Never in my wildest imaginings would I have guessed that nine years would pass before I returned. Or that I’d be traveling to give a reading from my book about my mother’s death — Imperfect Endings — at her favorite bookstore: Politics & Prose. At the time I left, I was desperate to put the long difficult months leading up to her suicide behind me: to reclaim a normal life with family and friends: a life I could just barely remember. So while I mourned all that I was leaving that day, I was also anxious to go, to move on. And perhaps that explains why it’s taken me so long to return.
But now that I am returning, it seems this trip is an almost perfect confluence of events, starting with Politics & Prose. Not only is P&P one of those bookstores that manages to be both inviting and illustrious at the same time, it’s a place where I have wonderful, happy memories of my mother. When taking walks, going to museums, or shopping, was no longer possible for her, she was always ready to head up to P&P, buy some books and sit in the cafe, talking and thumbing through our finds over tea and muffins.
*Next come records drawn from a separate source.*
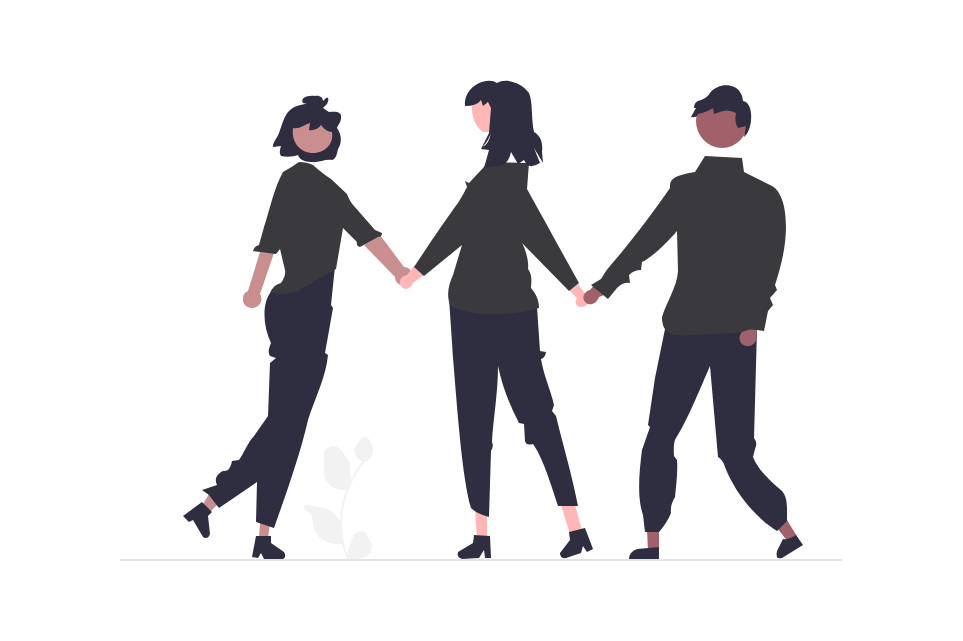
<!DOCTYPE html>
<html lang="en">
<head>
<meta charset="utf-8">
<title>Friends holding hands</title>
<style>
:root {
  --paper: #ffffff;
  --navy: #2f2e41;
  --sweater: #3a393e;
  --skin-tan: #c98e8e;
  --skin-pink: #ffb6b6;
  --skin-brown: #a0616a;
  --plant: #f2f2f2;
  --ground: #e3e3e4;
}
html, body { margin: 0; background: var(--paper); overflow: hidden; }
.scene { display: block; width: 963px; height: 641px; }
.navy { fill: var(--navy); }
.sweater { fill: var(--sweater); }
.tan { fill: var(--skin-tan); }
.pink { fill: var(--skin-pink); }
.brown { fill: var(--skin-brown); }
.leaf { fill: var(--plant); }
.stem { fill: none; stroke: var(--plant); stroke-width: 2; }
.ground { stroke: var(--ground); stroke-width: 2; }
</style>
</head>
<body>
<svg class="scene" viewBox="0 0 963 641" role="img" aria-label="Three friends walking and holding hands">
  <g id="plant">
    <path class="stem" d="M348 559C338 534 339 506 350 484Q356 470 366 459"/>
    <path class="leaf" d="M365 462C358 461 354 455 354 449C357 444 361 437 365 437C368 437 371 441 371 444L373 447C374 454 371 460 365 462Z"/>
    <path class="leaf" d="M349 490C337 492 326 485 324 476C323 470 325 464 324 459C323 454 324 450 328 448C333 445 338 446 341 450C344 455 350 459 350 466C351 474 351 482 349 490Z"/>
    <path class="leaf" d="M342 544C331 545 318 540 315 531C312 525 314 518 310 513C306 511 302 507 305 505C309 504 313 507 319 507C327 508 335 513 339 519C342 526 342 535 342 544Z"/>
    <path class="leaf" d="M347 559C347 550 351 541 354 535C358 530 363 530 366 533C367 538 373 542 372 548C371 556 363 560 347 559Z"/>
  </g>

  <line class="ground" x1="120" y1="560" x2="842" y2="560"/>

  <g id="woman-short-hair">
    <g id="left-hair-and-face">
      <path class="navy" d="M303 103C300 98 307 95 315 96C320 95 323 98 323 101L326 98C329 97 329 100 327 104L323 108L329 112C337 111 342 112 341 118C341 122 338 125 337 128C342 135 342 143 338 149C337 154 336 159 332 160C325 159 318 163 311 162C304 162 299 159 298 155C293 157 286 157 281 156C279 153 280 149 281 146L273 147C272 144 277 138 279 133C282 125 284 116 289 111C294 106 302 104 307 104Z"/>
      <path class="tan" d="M293 128Q298 129 303 126Q307 124 310 123L309 130Q317 131 321 125Q326 132 332 132C334 144 325 153 313 153C301 153 291 143 293 128Z"/>
    </g>
    <path id="left-free-arm" class="tan" d="M260 252L274 253L260 294C264 301 259 308 252 308C246 308 242 303 243 298C243 294 246 292 248 291Z"/>
    <path id="left-joined-arm" class="tan" d="M364 245L380 235L404 267Q411 267 412 275C412 283 404 288 399 284Q395 282 395 277Z"/>
    <path id="left-ankle-back" class="tan" d="M209 494L218 504L209 513L202 506Z"/>
    <path id="left-ankle-front" class="tan" d="M260 522L270 524L268 538L259 538Z"/>
    <path id="left-trousers" class="navy" d="M272 289L335 266L331 305L333 308L325 353L328 355C326 377 315 398 308 420C300 455 286 494 274 528L256 522L257 482L219 508L215 503L209 495L202 490L217 485C214 479 217 474 223 471C229 472 231 466 232 461L239 460C244 453 248 442 254 436L268 416L270 363L276 358L270 356C267 351 270 346 271 343C263 326 262 305 270 293Z"/>
    <path id="left-shirt" class="sweater" d="M283 172Q292 167 299 162Q307 162 313 165Q323 174 331 179L347 194Q350 202 354 206L375 230L382 233Q382 237 378 237L360 247Q356 246 357 242L343 228L336 269C324 275 310 284 300 290C290 294 280 295 272 293Q271 286 281 283Q286 276 285 270L280 249L276 254L253 251Q254 246 259 245L264 227C270 209 274 188 283 172Z"/>
    <g id="left-boots">
      <path class="navy" d="M202 502L212 512L208 516L210 534Q208 540 203 537L193 520L189 522L183 516Z"/>
      <path class="navy" d="M256 536L271 536L271 543L284 552Q287 557 283 559L264 559L261 553L258 558L252 557Z"/>
    </g>
  </g>

  <g id="woman-long-hair">
    <path id="middle-ankle-back" class="pink" d="M475 509L487 515L487 538L477 538Z"/>
    <path id="middle-ankle-front" class="pink" d="M561 505L575 505L582 530L570 534Z"/>
    <path id="middle-trousers" class="navy" d="M449 298L537 307L540 351L546 352Q545 358 541 359C544 377 551 391 554 405L552 411L556 416C563 445 572 475 578 506L558 506C551 484 542 456 533 444Q526 446 525 441L524 424L519 423C509 404 502 385 498 366C498 394 493 420 492 442Q494 446 491 451L489 517Q477 514 471 508C462 478 457 405 453 358Z"/>
    <path id="middle-hand-left" class="pink" d="M414 266L424 275L413 283C411 289 404 291 401 286C398 281 401 276 407 275Z"/>
    <path id="middle-hand-right" class="pink" d="M569 290L578 284L587 296C591 302 586 308 580 307C576 306 574 302 577 298Z"/>
    <path id="middle-sweater" class="sweater" d="M488 162L529 163L527 189C537 207 546 223 554 238L579 283L569 291L522 243C526 250 529 262 528 269C533 275 531 284 531 288C536 294 539 300 539 308C523 313 504 315 484 314C469 313 455 309 450 305C446 294 449 284 453 275L462 245L424 276L414 267C430 243 446 219 458 203Q463 195 467 187L465 181L469 183L483 168Z"/>
    <g id="middle-hair-and-face">
      <path class="pink" d="M472 102L491 98L492 132L483 132C475 126 471 117 472 102Z"/>
      <path class="navy" d="M465 106C464 93 474 83 486 81Q493 80 497 83C507 77 523 84 529 93C533 102 531 118 534 132C541 136 543 143 542 152L543 163L534 148L540 163Q532 168 527 165L524 160L518 164L511 152Q508 166 498 166L484 168L489 150L481 149L489 133L491 108L488 102L483 106L481 100Q477 106 465 106Z"/>
      <path d="M482 147Q489 141 491 132Q489 145 482 147Z" fill="var(--paper)"/>
    </g>
    <g id="middle-boots">
      <path class="navy" d="M474 535L490 536L491 558L485 558L484 550L479 558L462 559Q456 557 458 552L473 543Z"/>
      <path class="navy" d="M569 532L585 528L593 549L587 552L583 546L581 553L566 558Q560 559 560 553L570 540Z"/>
    </g>
  </g>

  <g id="man">
    <g id="right-head-and-hair">
      <ellipse class="brown" cx="722" cy="121" rx="26" ry="27"/>
      <path class="navy" d="M691 117L696 108L694 108Q694 101 701 100Q707 98 710 93C718 83 734 83 740 92Q743 96 743 101C750 102 752 112 751 121C750 129 747 135 744 137L746 126L738 128Q734 122 736 113Q727 108 717 113L714 114L713 108Q707 112 698 114Q697 118 691 117Z"/>
    </g>
    <path id="right-ankle-left" class="brown" d="M647 530L659 530L659 551L648 551Z"/>
    <path id="right-ankle-right" class="brown" d="M777 528L787 520L798 538L789 543Z"/>
    <path id="right-trousers" class="navy" d="M665 329L757 329L754 438Q758 443 755 449L753 457C759 472 773 483 782 491C788 498 787 508 787 521L777 531C756 518 735 493 725 467Q723 460 718 457L710 366C699 391 688 419 676 438Q673 442 674 456L677 460C678 472 676 486 675 497Q670 505 671 513Q667 523 659 532L645 532L643 515C637 498 639 473 642 450L650 427L648 425L655 378Z"/>
    <path id="right-joined-hand" class="brown" d="M594 285L606 294Q602 296 599 297C596 305 589 306 585 302C581 297 585 291 590 290Z"/>
    <path id="right-free-hand" class="brown" d="M744 330L757 329Q757 334 756 340C754 347 745 348 741 343C738 338 740 333 744 330Z"/>
    <path id="right-sweater" class="sweater" d="M705 156L742 158L744 172L772 186C781 191 786 206 786 227C786 246 781 267 775 285L777 290L770 298L773 305L768 311L764 331L750 329Q742 333 733 333C711 334 689 336 674 335C664 332 662 325 662 317C667 301 677 287 678 271L677 231C666 244 651 258 642 262L641 270Q634 270 629 275L630 283Q623 282 617 288L608 299L591 285L601 279L606 271L610 266C631 242 654 211 670 188Q669 179 678 176Q687 173 695 172Z"/>
    <g id="right-shoes">
      <path class="navy" d="M659 547L659 559L629 559Q629 552 637 549L648 548Z"/>
      <path class="navy" d="M796 535L803 545L782 558Q775 560 777 551L783 539Q789 540 796 535Z"/>
    </g>
  </g>
</svg>
</body>
</html>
So while I do have some pre-reading jitters, I can’t help but feel that my mother’s spirit will be sitting somewhere nearby, beaming her support — proud of me for having written the book, and for bringing it “home” to this place we both love.
And if she is there, she’ll be among good friends, many of whom will be at the reading. It is primarily for them that I will read. Not only did these people — many of them in their seventies and eighties — love and appreciate my mother when she was alive, they supported her choice to depart her life on her own terms, before nature took its full, brutal course. I have much to thank them for.
My big sister, Sarah (“Hannah” in the book) will be there as well and we are already planning to go to some of our old haunts in the city: the Bishop’s Garden at the National Cathedral, Macomb playground, Beauvoir school, The National Zoo, Ireland’s Four Provinces pub. And to my great joy, it will be the height of Washington’s spectacular spring, a time when every tree and bush sprouts and blooms and there is an almost-indecent lushness everywhere you look.
As my good friend, Peter Samis, reminded me in a text message sent from his travels yesterday: “Drink it in deeply.” And I plan to.
Causes Zoe FitzGerald Carter Supports
National Parkinson Foundation
The National Hospice and Palliative Care Organization
Michael J. Fox Parkinson's Foundation